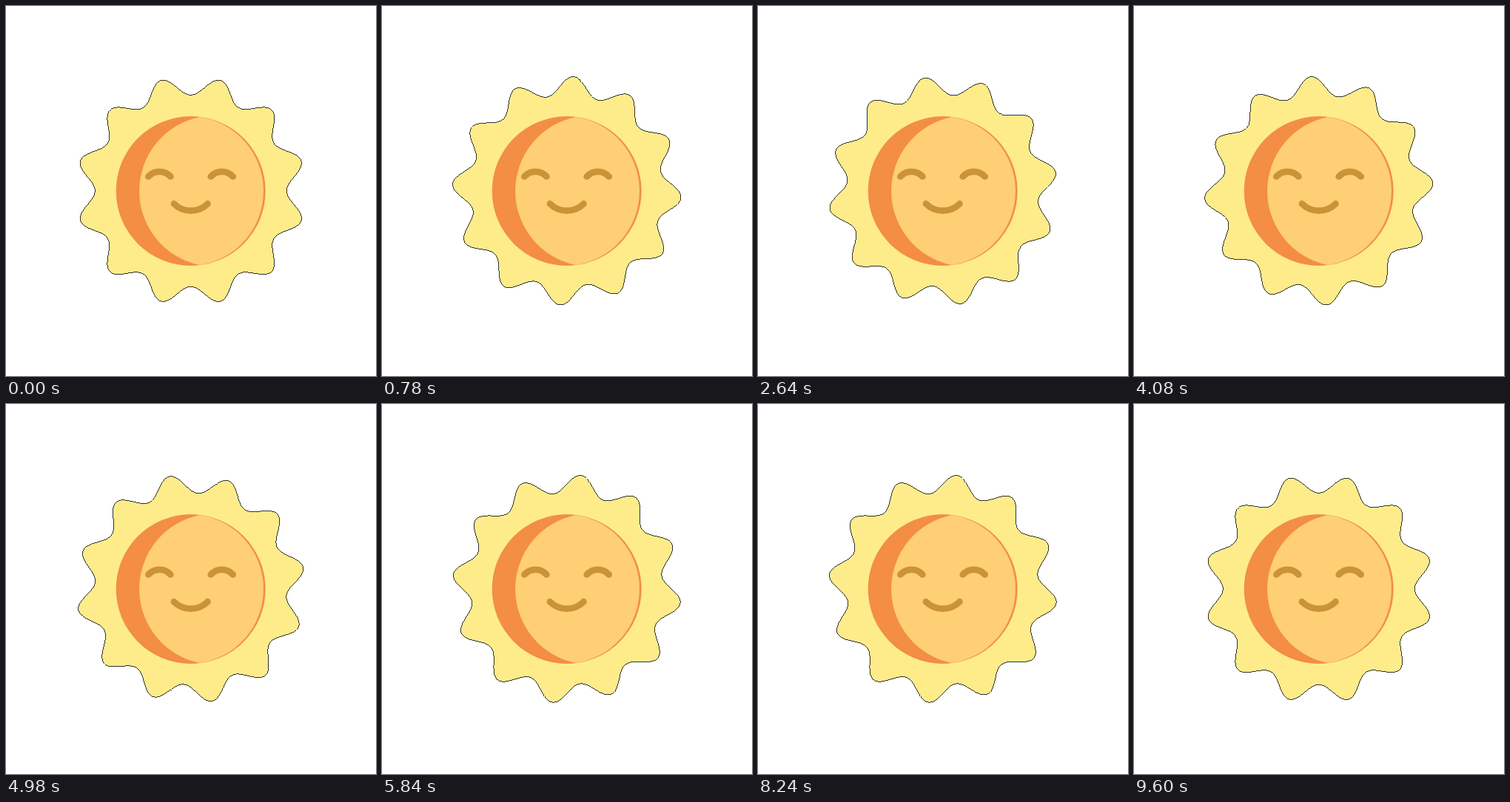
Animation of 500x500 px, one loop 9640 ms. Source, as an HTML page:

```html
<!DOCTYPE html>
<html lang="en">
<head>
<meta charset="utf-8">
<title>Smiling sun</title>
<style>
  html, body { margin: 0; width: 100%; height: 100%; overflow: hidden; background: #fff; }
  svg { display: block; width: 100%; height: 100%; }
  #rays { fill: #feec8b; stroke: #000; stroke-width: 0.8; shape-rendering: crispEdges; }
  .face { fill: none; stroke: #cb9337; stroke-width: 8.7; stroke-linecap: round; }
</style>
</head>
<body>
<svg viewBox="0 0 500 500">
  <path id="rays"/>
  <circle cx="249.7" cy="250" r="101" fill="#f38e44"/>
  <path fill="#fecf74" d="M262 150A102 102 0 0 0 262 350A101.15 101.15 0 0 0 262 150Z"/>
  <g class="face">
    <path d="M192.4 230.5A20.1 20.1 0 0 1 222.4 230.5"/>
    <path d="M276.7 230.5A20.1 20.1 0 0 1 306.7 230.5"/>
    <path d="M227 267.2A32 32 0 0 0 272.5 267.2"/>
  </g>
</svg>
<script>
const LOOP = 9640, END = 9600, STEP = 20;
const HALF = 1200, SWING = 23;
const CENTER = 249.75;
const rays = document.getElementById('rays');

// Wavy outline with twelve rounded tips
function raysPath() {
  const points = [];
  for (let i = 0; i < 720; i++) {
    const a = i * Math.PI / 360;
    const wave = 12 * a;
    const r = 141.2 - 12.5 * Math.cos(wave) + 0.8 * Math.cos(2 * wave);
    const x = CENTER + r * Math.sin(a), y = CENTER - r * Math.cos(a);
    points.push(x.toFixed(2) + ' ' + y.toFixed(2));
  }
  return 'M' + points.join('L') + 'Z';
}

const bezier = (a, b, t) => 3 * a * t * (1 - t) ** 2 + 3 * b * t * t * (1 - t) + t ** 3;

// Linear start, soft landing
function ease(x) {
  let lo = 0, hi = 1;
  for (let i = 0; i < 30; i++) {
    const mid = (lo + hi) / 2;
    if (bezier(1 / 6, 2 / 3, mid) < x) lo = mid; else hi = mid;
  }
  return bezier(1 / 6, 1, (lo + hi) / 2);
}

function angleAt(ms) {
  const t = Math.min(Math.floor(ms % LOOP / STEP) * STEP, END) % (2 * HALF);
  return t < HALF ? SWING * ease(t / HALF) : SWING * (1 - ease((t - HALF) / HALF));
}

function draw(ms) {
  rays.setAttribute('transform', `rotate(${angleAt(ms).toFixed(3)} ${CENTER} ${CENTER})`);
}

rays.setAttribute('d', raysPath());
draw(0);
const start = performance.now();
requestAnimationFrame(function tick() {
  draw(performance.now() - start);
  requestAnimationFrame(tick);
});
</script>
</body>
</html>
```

* * *

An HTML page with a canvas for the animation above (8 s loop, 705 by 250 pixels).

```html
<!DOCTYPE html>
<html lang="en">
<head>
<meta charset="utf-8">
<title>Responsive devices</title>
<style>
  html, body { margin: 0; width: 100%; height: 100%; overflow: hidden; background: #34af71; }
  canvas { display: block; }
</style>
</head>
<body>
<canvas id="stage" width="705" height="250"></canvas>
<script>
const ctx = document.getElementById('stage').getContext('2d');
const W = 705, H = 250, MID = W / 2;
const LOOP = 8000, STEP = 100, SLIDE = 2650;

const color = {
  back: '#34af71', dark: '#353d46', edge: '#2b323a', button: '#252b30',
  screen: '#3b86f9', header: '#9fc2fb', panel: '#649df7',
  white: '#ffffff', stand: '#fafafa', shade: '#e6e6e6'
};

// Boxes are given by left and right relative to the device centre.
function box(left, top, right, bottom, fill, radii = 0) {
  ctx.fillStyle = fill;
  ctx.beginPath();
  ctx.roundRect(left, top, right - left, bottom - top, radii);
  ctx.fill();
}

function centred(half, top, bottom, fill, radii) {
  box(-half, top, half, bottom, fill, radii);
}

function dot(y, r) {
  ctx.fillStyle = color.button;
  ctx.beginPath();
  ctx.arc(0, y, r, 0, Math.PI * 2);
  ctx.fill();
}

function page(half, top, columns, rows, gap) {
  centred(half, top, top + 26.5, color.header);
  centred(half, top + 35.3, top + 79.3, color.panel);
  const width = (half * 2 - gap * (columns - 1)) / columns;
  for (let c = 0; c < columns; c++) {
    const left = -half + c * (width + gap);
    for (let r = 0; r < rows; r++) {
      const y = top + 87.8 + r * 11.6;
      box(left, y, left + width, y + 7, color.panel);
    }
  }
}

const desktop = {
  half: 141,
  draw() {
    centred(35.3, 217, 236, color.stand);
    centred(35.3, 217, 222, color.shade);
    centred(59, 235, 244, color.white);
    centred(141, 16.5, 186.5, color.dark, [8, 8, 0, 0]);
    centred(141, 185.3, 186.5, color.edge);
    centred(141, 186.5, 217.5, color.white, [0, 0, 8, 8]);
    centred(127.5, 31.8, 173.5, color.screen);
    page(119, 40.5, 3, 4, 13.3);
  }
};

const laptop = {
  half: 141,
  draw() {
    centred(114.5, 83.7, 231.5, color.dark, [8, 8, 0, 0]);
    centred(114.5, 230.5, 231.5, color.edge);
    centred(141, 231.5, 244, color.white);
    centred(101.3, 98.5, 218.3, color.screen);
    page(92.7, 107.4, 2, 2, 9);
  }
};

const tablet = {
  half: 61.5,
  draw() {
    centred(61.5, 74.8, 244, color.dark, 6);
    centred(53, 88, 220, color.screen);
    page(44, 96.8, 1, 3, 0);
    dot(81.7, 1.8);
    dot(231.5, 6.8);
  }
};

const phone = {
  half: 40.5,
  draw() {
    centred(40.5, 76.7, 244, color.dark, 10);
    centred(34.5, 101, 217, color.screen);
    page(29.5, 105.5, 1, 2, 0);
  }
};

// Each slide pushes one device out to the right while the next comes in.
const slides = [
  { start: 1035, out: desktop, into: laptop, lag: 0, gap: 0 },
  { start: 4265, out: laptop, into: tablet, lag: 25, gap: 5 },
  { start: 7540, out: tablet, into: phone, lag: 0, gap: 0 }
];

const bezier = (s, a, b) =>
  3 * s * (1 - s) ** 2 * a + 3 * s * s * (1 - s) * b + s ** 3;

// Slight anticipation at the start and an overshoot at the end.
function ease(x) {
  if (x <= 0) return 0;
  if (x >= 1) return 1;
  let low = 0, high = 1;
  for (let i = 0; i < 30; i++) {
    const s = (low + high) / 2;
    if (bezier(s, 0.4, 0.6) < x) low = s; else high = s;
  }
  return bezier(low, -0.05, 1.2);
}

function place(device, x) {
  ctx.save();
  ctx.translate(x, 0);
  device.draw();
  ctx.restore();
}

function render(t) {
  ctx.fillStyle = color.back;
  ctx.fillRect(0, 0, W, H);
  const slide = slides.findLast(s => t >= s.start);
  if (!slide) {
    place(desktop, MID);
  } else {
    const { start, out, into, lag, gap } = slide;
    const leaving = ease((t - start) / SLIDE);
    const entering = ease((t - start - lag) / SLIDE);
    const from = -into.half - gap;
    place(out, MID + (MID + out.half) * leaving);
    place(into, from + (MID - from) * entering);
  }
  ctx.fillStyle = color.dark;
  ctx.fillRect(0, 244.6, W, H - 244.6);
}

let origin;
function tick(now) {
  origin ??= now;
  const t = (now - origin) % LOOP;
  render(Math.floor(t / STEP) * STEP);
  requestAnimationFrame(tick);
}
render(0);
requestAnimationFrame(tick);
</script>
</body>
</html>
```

...

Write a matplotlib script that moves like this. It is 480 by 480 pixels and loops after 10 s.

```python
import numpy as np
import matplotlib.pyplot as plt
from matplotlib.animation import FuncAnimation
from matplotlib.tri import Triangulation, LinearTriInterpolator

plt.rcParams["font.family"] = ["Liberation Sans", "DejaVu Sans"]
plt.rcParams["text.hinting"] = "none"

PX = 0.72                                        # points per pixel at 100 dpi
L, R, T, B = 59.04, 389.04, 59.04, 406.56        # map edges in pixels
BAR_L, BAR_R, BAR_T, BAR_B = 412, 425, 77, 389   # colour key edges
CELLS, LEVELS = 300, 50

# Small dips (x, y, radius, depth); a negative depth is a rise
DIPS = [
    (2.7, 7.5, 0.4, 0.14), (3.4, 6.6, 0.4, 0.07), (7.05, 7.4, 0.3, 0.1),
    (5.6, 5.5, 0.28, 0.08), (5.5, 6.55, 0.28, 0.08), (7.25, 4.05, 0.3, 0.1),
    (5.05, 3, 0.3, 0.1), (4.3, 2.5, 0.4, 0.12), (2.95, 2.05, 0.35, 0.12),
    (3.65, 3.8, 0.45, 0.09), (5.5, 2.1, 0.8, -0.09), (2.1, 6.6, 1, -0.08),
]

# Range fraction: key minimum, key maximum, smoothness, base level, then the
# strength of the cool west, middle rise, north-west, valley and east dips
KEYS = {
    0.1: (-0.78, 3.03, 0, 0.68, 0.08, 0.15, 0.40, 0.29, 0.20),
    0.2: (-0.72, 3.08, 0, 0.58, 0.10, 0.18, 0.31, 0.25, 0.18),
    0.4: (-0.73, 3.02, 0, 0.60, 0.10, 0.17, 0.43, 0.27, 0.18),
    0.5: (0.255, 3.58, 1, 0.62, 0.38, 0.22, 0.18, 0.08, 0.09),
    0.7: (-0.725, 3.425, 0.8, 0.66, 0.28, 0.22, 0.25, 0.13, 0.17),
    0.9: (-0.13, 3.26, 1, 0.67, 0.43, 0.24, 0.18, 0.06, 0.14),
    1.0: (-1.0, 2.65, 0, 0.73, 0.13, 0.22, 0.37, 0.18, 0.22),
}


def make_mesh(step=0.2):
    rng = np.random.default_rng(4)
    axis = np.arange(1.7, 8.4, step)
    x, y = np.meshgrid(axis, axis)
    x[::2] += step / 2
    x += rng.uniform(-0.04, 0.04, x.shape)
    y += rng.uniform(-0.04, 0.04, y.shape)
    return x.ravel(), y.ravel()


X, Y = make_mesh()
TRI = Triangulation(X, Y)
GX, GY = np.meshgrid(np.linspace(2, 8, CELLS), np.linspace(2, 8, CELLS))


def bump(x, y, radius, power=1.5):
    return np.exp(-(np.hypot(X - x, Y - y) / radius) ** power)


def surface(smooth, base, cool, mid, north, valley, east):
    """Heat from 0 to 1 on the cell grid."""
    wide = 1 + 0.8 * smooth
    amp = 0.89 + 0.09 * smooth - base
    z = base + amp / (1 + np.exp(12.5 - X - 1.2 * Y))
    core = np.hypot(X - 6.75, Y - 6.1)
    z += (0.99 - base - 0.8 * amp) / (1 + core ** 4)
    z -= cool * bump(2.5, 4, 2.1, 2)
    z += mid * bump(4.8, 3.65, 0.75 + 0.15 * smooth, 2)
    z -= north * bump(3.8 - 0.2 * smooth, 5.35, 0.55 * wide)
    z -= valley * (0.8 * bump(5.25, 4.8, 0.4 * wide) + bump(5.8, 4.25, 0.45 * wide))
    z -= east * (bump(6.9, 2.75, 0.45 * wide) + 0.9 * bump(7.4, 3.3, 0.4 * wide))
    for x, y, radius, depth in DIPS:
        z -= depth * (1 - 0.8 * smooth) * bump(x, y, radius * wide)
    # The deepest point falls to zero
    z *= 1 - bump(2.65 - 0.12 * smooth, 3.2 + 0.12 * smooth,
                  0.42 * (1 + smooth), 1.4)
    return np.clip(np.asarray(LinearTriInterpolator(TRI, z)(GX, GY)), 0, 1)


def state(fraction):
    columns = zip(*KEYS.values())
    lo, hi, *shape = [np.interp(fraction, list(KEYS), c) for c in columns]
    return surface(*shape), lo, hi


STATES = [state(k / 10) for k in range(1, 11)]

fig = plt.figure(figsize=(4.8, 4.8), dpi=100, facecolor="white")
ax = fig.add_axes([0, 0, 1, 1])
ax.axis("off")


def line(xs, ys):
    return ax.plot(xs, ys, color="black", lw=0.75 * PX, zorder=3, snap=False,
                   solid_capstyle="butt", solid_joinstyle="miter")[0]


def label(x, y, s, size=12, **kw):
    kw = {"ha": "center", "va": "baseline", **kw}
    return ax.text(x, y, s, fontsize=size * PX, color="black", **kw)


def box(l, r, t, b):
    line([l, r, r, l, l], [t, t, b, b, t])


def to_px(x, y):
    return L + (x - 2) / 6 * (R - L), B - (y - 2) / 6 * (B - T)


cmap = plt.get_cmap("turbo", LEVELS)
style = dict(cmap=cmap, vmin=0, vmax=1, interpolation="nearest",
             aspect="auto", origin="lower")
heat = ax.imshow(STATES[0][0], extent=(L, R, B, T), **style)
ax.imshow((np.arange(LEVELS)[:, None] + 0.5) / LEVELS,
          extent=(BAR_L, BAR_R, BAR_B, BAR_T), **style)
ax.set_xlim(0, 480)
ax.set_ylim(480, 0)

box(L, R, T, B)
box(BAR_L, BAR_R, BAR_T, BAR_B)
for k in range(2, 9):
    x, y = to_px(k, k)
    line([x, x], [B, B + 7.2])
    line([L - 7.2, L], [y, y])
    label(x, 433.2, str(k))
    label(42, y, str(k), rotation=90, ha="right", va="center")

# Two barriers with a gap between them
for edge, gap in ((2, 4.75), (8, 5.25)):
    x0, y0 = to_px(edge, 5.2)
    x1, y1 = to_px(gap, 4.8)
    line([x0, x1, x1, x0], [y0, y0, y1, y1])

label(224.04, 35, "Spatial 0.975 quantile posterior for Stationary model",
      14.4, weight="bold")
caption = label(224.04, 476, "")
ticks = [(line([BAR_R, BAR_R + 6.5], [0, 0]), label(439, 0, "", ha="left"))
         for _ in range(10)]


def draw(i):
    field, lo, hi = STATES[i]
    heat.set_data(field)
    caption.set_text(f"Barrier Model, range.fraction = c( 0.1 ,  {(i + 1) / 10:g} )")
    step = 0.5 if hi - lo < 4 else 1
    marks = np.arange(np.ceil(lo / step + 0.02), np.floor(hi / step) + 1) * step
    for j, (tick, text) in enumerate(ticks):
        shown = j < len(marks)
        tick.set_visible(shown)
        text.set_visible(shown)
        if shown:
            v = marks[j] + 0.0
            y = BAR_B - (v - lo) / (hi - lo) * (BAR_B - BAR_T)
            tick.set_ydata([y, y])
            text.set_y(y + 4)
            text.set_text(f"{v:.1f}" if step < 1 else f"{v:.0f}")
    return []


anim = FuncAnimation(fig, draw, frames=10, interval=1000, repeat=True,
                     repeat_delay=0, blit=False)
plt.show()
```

> _TRY IT_: Check each line of the material for "bezier". Copy the ones that have it.

> _RESPONSE TO THE EXERCISE_:
const bezier = (a, b, t) => 3 * a * t * (1 - t) ** 2 + 3 * b * t * t * (1 - t) + t ** 3;
    if (bezier(1 / 6, 2 / 3, mid) < x) lo = mid; else hi = mid;
  return bezier(1 / 6, 1, (lo + hi) / 2);
const bezier = (s, a, b) =>
    if (bezier(s, 0.4, 0.6) < x) low = s; else high = s;
  return bezier(low, -0.05, 1.2);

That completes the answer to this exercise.